The Uganda National Examinations Board is following up on two people suspected of distributing what is said to be national examinations to schools.
Although the information about the said probe is still scanty, several sources indicate that the two might have been distributing PLE papers ahead of the exams scheduled for November 8th and 9th, 2022.
“It’s a significant problem, and the police are reportedly pursuing the suspects. However, if the documents they were selling are accurate, that means that there was a leakage within the organization, which will result in an internal shake-up…The board is serious about combating malpractice,” a source within the examinations body told our reporter.
The UNEB spokesperson Jennifer Kalule confirmed the ongoing probe against the two suspects in regard to what is said to be UNEB papers.
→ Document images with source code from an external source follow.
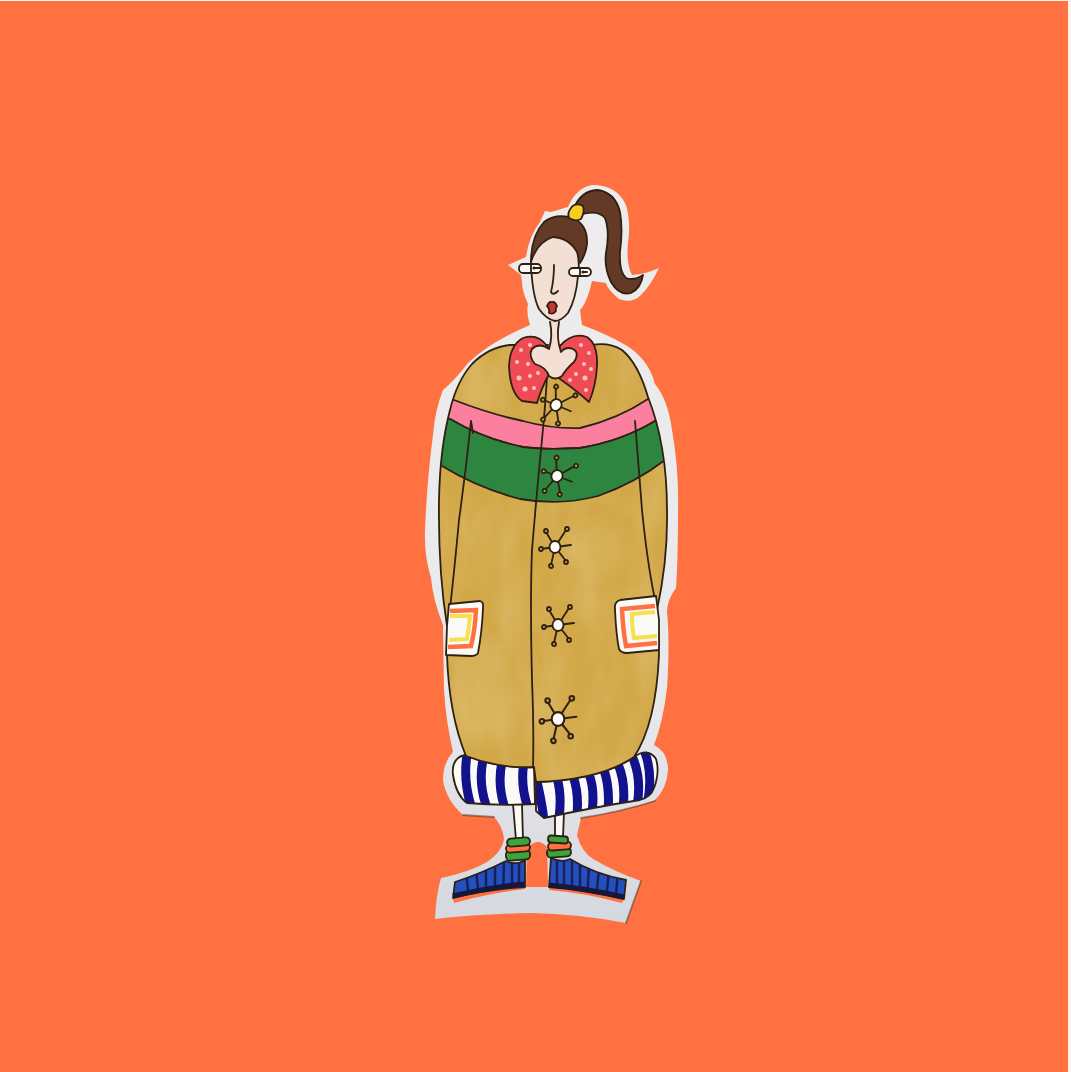
<!DOCTYPE html>
<html lang="en">
<head>
<meta charset="utf-8">
<title>Woman in a mustard coat</title>
<style>
:root {
  --orange: #ff7141; --edge: #fdf3ee; --paper: #eeecec; --paper-shade: #d5d8df;
  --ink: #2e2012; --mustard: #d2a848; --mustard-light: #dcb968; --pink: #fb7f9f;
  --green: #2d8540; --red: #f04a54; --skin: #f3dfd3; --hair: #643a26;
  --yellow: #f8cf1c; --navy: #12128f; --blue: #2450bd; --sock: #3ba53a; --white: #fbfaf6;
}
html, body { margin: 0; height: 100%; overflow: hidden; background: var(--edge); }
.artwork { display: block; width: 1071px; height: 1072px; }
.line { fill: none; stroke: var(--ink); stroke-width: 1.8; stroke-linecap: round; stroke-linejoin: round; }
.inked { stroke: var(--ink); stroke-width: 1.8; stroke-linejoin: round; }
.mustard { fill: var(--mustard); } .pink { fill: var(--pink); } .green { fill: var(--green); }
.red { fill: var(--red); } .skin { fill: var(--skin); } .hair { fill: var(--hair); }
.yellow { fill: var(--yellow); } .white { fill: var(--white); } .blue { fill: var(--blue); }
.sock { fill: var(--sock); } .orange { fill: var(--orange); } .ink { fill: var(--ink); }
.stripes { fill: none; stroke: var(--navy); stroke-width: 9; }
.shoe-stripes { fill: none; stroke: #17205c; stroke-width: 2.5; }
</style>
</head>
<body>
<svg class="artwork" viewBox="0 0 1071 1072" role="img" aria-label="Paper cut-out drawing of a woman with a ponytail in a long mustard coat">
  <defs>
    <linearGradient id="paper-light" x1="0" y1="0" x2="0" y2="1">
      <stop offset="0" stop-color="var(--paper)"/>
      <stop offset=".7" stop-color="#e9e9ec"/>
      <stop offset="1" stop-color="var(--paper-shade)"/>
    </linearGradient>
    <filter id="marker-texture" x="0" y="0" width="1" height="1">
      <feTurbulence type="fractalNoise" baseFrequency=".03 .012" numOctaves="3" seed="4"/>
      <feColorMatrix values="0 0 0 0 .93  0 0 0 0 .8  0 0 0 0 .5  1.6 0 0 0 -.62"/>
    </filter>
    <filter id="soft"><feGaussianBlur stdDeviation="9"/></filter>
    <path id="coat-shape" d="M510 345Q489 347 472 364Q457 381 450 410Q440 448 439 500Q438 570 447 626V655Q449 715 466 756Q500 769 534 767L536 782Q600 780 634 757Q656 724 659 655L657 610Q668 560 667 510Q667 445 648 397Q638 363 622 350Q609 342 592 345Z"/>
    <clipPath id="coat-clip"><use href="#coat-shape"/></clipPath>
    <path id="hem-left" d="M465 755Q451 758 453 775Q456 795 467 803Q500 806 535 804L534 767Q500 769 465 755Z"/>
    <path id="hem-right" d="M536 782Q600 780 634 757Q648 747 656 759Q660 772 654 788Q651 797 640 800Q595 807 544 818L536 811Z"/>
    <clipPath id="hem-left-clip"><use href="#hem-left"/></clipPath>
    <clipPath id="hem-right-clip"><use href="#hem-right"/></clipPath>
    <path id="shoe-left" d="M455 882Q480 874 506 861Q516 866 525 860V887Q490 889 453 898Z"/>
    <path id="shoe-right" d="M551 858Q562 863 570 859Q594 874 626 880L624 899Q585 890 549 887Z"/>
    <clipPath id="shoe-left-clip"><use href="#shoe-left"/></clipPath>
    <clipPath id="shoe-right-clip"><use href="#shoe-right"/></clipPath>
    <path id="collar-left" d="M547 346Q538 333 523 338Q510 345 509 366Q510 393 522 401L537 403Q541 389 549 374L560 360Z"/>
    <path id="collar-right" d="M560 346Q572 332 587 337Q598 344 597 366Q596 386 589 402Q577 391 560 379L548 362Z"/>
    <g id="star-button">
      <path class="line" d="M0 0L-9 -15M0 0L11 -17M0 0L16 -2M0 0L11 14M0 0L-4 18M0 0L-14 2"/>
      <g class="mustard inked" stroke-width="1.4">
        <circle cx="-9" cy="-16" r="2"/><circle cx="12" cy="-18" r="2"/><circle cx="11" cy="15" r="2"/><circle cx="-4" cy="19" r="2"/><circle cx="-14" cy="2" r="2"/>
      </g>
      <ellipse class="white inked" rx="5.5" ry="6"/>
    </g>
  </defs>

  <rect fill="var(--orange)" y="1" width="1068" height="1071"/>

  <path id="paper-cutout" fill="url(#paper-light)" d="M545 211L551 212L568 207Q576 188 592 185Q617 185 626 205Q631 222 628 243Q626 264 632 275Q646 274 659 268Q651 285 641 295Q632 304 619 299Q607 289 606 283L592 281Q587 303 580 310L582 325Q606 334 622 343Q648 357 655 384Q668 400 672 430Q679 470 678 510Q678 560 676 588Q667 600 667 612Q670 642 667 688Q663 722 654 745Q668 752 668 770Q667 789 654 801Q620 812 581 818L577 835Q581 851 593 859Q615 872 641 881L626 923Q580 914 530 913Q480 914 435 919Q436 895 441 878Q470 872 487 862Q503 851 504 838Q502 825 494 817L463 815Q446 800 443 780Q443 763 453 752Q446 722 444 690L443 625Q433 600 431 578Q424 555 425 530Q427 480 433 435Q435 410 443 390Q455 380 468 363Q490 342 530 325Q526 313 528 304Q522 291 522 282L521 275L508 265L526 257Q529 236 540 222Z"/>
  <path class="line" stroke-width="1" opacity=".45" d="M641 881L626 923M655 801Q620 812 581 818M463 815L494 817"/>
  <path id="gap-between-shoes" class="orange" d="M527 849Q537 836 547 847L548 887H526Z"/>

  <g id="legs">
    <path class="white inked" d="M513 804L516 840H523L522 804ZM555 814V838L563 837L564 812Z"/>
    <g id="left-foot">
      <path class="orange" d="M453 898Q490 889 525 886V889Q490 893 454 903Z"/>
      <use href="#shoe-left" class="blue inked"/>
      <path class="shoe-stripes" clip-path="url(#shoe-left-clip)" d="M466 870L469 900M476 868L479 900M486 864V900M495 860V900M504 860L503 900M512 860V900M519 860V900"/>
      <path fill="none" stroke="#15183c" stroke-width="5" d="M453 896Q490 887 525 884"/>
      <rect class="sock inked" x="506" y="850" width="24" height="10" rx="4" transform="rotate(-5 518 855)"/>
      <rect class="orange inked" x="506" y="844" width="24" height="8" rx="4" transform="rotate(-5 518 848)"/>
      <rect class="sock inked" x="507" y="838" width="23" height="8" rx="4" transform="rotate(-5 518 842)"/>
    </g>
    <g id="right-foot">
      <path class="orange" d="M549 886Q585 890 624 898L622 903Q585 893 549 890Z"/>
      <use href="#shoe-right" class="blue inked"/>
      <path class="shoe-stripes" clip-path="url(#shoe-right-clip)" d="M557 855V900M564 855V900M572 855V900M580 860V900M589 865L587 900M599 868L596 900M609 870L606 900M618 872L615 905"/>
      <path fill="none" stroke="#15183c" stroke-width="5" d="M549 885Q585 888 624 897"/>
      <rect class="sock inked" x="547" y="848" width="24" height="9" rx="4" transform="rotate(-5 559 853)"/>
      <rect class="orange inked" x="548" y="842" width="23" height="8" rx="4" transform="rotate(-4 559 846)"/>
      <rect class="sock inked" x="548" y="836" width="20" height="7" rx="3" transform="rotate(4 558 840)"/>
    </g>
  </g>

  <g id="striped-dress">
    <use href="#hem-left" class="white"/>
    <path class="stripes" clip-path="url(#hem-left-clip)" d="M467 755Q463 780 471 806M483 760Q478 783 487 808M502 762Q497 785 505 808M524 762Q520 785 528 808"/>
    <use href="#hem-left" class="line"/>
    <use href="#hem-right" class="white"/>
    <path class="stripes" clip-path="url(#hem-right-clip)" d="M536 778Q541 797 544 820M557 778Q562 795 559 818M573 776Q579 793 577 814M589 774Q595 790 592 812M604 770Q610 788 608 810M618 764Q626 783 623 808M632 756Q642 778 637 806M644 750Q653 772 648 800"/>
    <use href="#hem-right" class="line"/>
  </g>

  <g id="coat">
    <use href="#coat-shape" class="mustard"/>
    <g clip-path="url(#coat-clip)">
      <ellipse cx="483" cy="690" rx="24" ry="55" fill="var(--mustard-light)" opacity=".6" filter="url(#soft)"/>
      <ellipse cx="595" cy="550" rx="30" ry="28" fill="var(--mustard-light)" opacity=".5" filter="url(#soft)"/>
      <rect x="436" y="340" width="234" height="446" filter="url(#marker-texture)" opacity=".3"/>
      <path class="pink inked" d="M440 393L454 400Q490 414 523 421Q552 429 580 428Q618 419 648 399L670 390V430L655 421Q622 441 580 448Q545 450 523 447Q484 439 450 419L430 412Z"/>
      <path class="green inked" d="M430 410L450 419Q484 439 523 447Q545 450 580 448Q622 441 655 421L675 412V455L665 460Q635 483 598 496Q560 506 520 499Q478 488 442 466L430 460Z"/>
    </g>
    <use href="#coat-shape" class="line"/>
    <path id="front-opening" class="line" d="M547 377Q545 410 541 450Q537 490 532 550Q530 600 532 680Q534 730 533 767"/>
    <path id="sleeve-seams" class="line" d="M471 421Q466 470 459 520Q454 575 448 626M471 421L473 433M635 421Q639 470 642 510Q648 570 657 609"/>
    <g id="pocket-left">
      <path class="white inked" d="M449 604L480 601Q484 602 483 608Q482 632 478 653Q476 656 471 656L446 655L447 626Z"/>
      <path fill="none" stroke="var(--orange)" stroke-width="4.5" d="M450 611L476 610Q475 630 471 646L448 647"/>
      <path fill="none" stroke="#f5e04f" stroke-width="4" d="M450 616L470 616Q469 628 467 639L449 640"/>
    </g>
    <g id="pocket-right">
      <path class="white inked" d="M656 596L620 600Q614 602 615 609Q616 634 619 649Q621 653 627 653L659 650V620Z"/>
      <path fill="none" stroke="var(--orange)" stroke-width="4.5" d="M655 606L622 609Q623 630 626 646L657 643"/>
      <path fill="none" stroke="#f5e04f" stroke-width="4" d="M655 612L632 614Q632 628 634 638L657 636"/>
    </g>
    <g id="buttons">
      <use href="#star-button" transform="translate(556 405) rotate(30)"/>
      <use href="#star-button" transform="translate(557 476) rotate(28)"/>
      <use href="#star-button" transform="translate(555 547)"/>
      <use href="#star-button" transform="translate(558 625)"/>
      <use href="#star-button" transform="translate(558 719) scale(1.15)"/>
    </g>
  </g>

  <g id="head">
    <path id="neck" class="skin" d="M549 318Q552 335 548 348Q540 343 534 347Q529 353 534 361L556 379L574 362Q580 353 574 348Q568 345 562 351Q557 340 560 318Z"/>
    <use href="#collar-left" class="red inked"/>
    <use href="#collar-right" class="red inked"/>
    <g id="collar-dots" fill="#fbc4c4">
      <circle cx="521" cy="350" r="2"/><circle cx="517" cy="362" r="2"/><circle cx="528" cy="364" r="2"/><circle cx="519" cy="378" r="2.5"/><circle cx="530" cy="376" r="2"/><circle cx="538" cy="373" r="2"/><circle cx="525" cy="389" r="2.5"/><circle cx="534" cy="388" r="2"/><circle cx="530" cy="345" r="2"/>
      <circle cx="581" cy="345" r="2"/><circle cx="589" cy="353" r="2"/><circle cx="584" cy="364" r="2"/><circle cx="591" cy="369" r="2"/><circle cx="576" cy="374" r="2"/><circle cx="585" cy="378" r="2.5"/><circle cx="586" cy="390" r="2"/><circle cx="570" cy="380" r="2"/>
    </g>
    <path id="neckline" class="skin inked" d="M549 349Q539 342 532 349Q528 356 535 364Q546 367 549 376Q555 381 562 376Q566 369 574 362Q580 353 573 349Q566 346 561 352"/>
    <path class="skin" d="M550 322H559Q556 338 561 352L549 350Q553 336 550 322Z"/>
    <path class="line" d="M550 322Q553 336 549 349M559 322Q556 338 561 352"/>

    <path id="ponytail" class="hair inked" d="M574 208Q581 191 597 190Q615 192 620 212Q623 230 620 252Q619 272 626 278Q634 281 643 275Q641 288 631 293Q619 296 611 282Q604 268 606 253Q610 232 605 218Q597 209 580 215Z"/>
    <path id="hair" class="hair inked" d="M531 262Q531 236 544 222Q556 213 573 218Q588 225 587 244Q586 254 580 263L560 240Z"/>
    <path id="hair-tie" class="yellow inked" d="M571 208Q575 202 583 206Q585 212 581 219Q575 222 569 218Q567 213 571 208Z"/>
    <path id="face" class="skin inked" d="M531 262Q537 242 553 237Q569 238 577 252Q580 262 578 276Q576 299 568 313Q561 321 555 321Q546 319 539 309Q532 295 531 262Z"/>
    <path id="nose" class="line" d="M554 265Q554 280 551 292Q553 296 558 291"/>
    <g id="eyes">
      <rect class="white inked" x="519" y="264" width="22" height="9" rx="4"/>
      <rect class="white inked" x="569" y="268" width="22" height="8" rx="4"/>
      <path class="line" d="M531 264V272M535 268H541M580 268V276M583 272H587"/>
      <circle class="ink" cx="534" cy="268" r="1.6"/><circle class="ink" cx="583" cy="272" r="1.6"/>
    </g>
    <path id="lips" fill="#c8362f" class="inked" stroke-width="1" d="M547 306Q549 301 552 302Q555 301 557 306Q555 309 556 311Q553 315 549 313Q550 309 547 306Z"/>
  </g>
</svg>
</body>
</html>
She however declined to divulge details of where the said suspects are and the exact examination materials in their possession.
Kalule however hinted that the suspects could have been sharing these materials using social media platforms. “The forensic professionals are still looking into the chain. Once they have finished, more information will be disclosed.”
Numerous UNEB reports have repeatedly pointed to the high rate of exam malpractice in primary schools. The vice has gradually permeated Uganda’s educational system and is linked to a number of issues including among others, the commercialization of education, fierce and unhealthy competition among schools, and increased pressure on educators to deliver results.
The matter was a subject of contention during a recent meeting between UNEB officials and school inspectors, who traded accusations of orchestrating examination leakages and encouraging malpractices. While the Ministry of Education and the examinations body accused school inspectors of encouraging fraud, the inspectors said that most leakages originate within UNEB.
Until 1991, UNEB was printing examination materials from the United Kingdom. In 1992, the government decided to start printing them locally which saw the leakages quickly becoming the order of the day.
In a recent interview, Dr. Kedrace Turyagyenda, a former UNEB board member, noted that many local printing companies lacked integrity and security. “This was partly solved when UNEB bought its own printing machine. But without enough checks and balances, you never know something might slip through,” Dr. Turyagenda said.
With little information on the alleged leakage, URN asked whether UNEB has contingency plans in case the 2022 PLE papers did indeed leak a week before they are scheduled. In her response, Kalule said that the board has several plans in place, some of which are confidential.
“While we have various measures to address this, we also wish to warn the public to stop distributing or forwarding suspected examination materials online. Whether the information is real or fake, anyone who spreads it risks prosecution, which carries hefty fines and jail time upon conviction,” she said.
Kalule also talked of the possibility of switching off social media in case it is established that there are individuals using it or planning to use it as a tool to facilitate examination malpractice.
“The people under probe were using social media. Our people should be aware that if these communication channels are exploited, UNEB now has the authority to temporarily suspend them. Although that is at the extreme it’s possible,” Kalule added.
Section five of the UNEB Act gives the board powers to request the Uganda Communications Commission to control any electronic communication for a specified duration where it is suspected or proved that examination malpractice is being committed using electronic communication.
In several countries, more notably in the Middle East and North Africa, turning off the internet or social media is becoming a common strategy to combat examination malpractices. Algeria pioneered the move hitting the internet kill-switch every year since 2016.
Aside from disabling the internet, the new UNEB Act also grants the board the authority to cancel an exam when it is established that there has been widespread or national-scale examination malpractice.
Impersonation has been the most widely reported type of exam fraud in the ongoing Uganda Certificate of Education examinations this year. At least two people including a parent and candidate—have been convicted and sentenced respectively for examination malpractice. Ten other people are facing similar charges.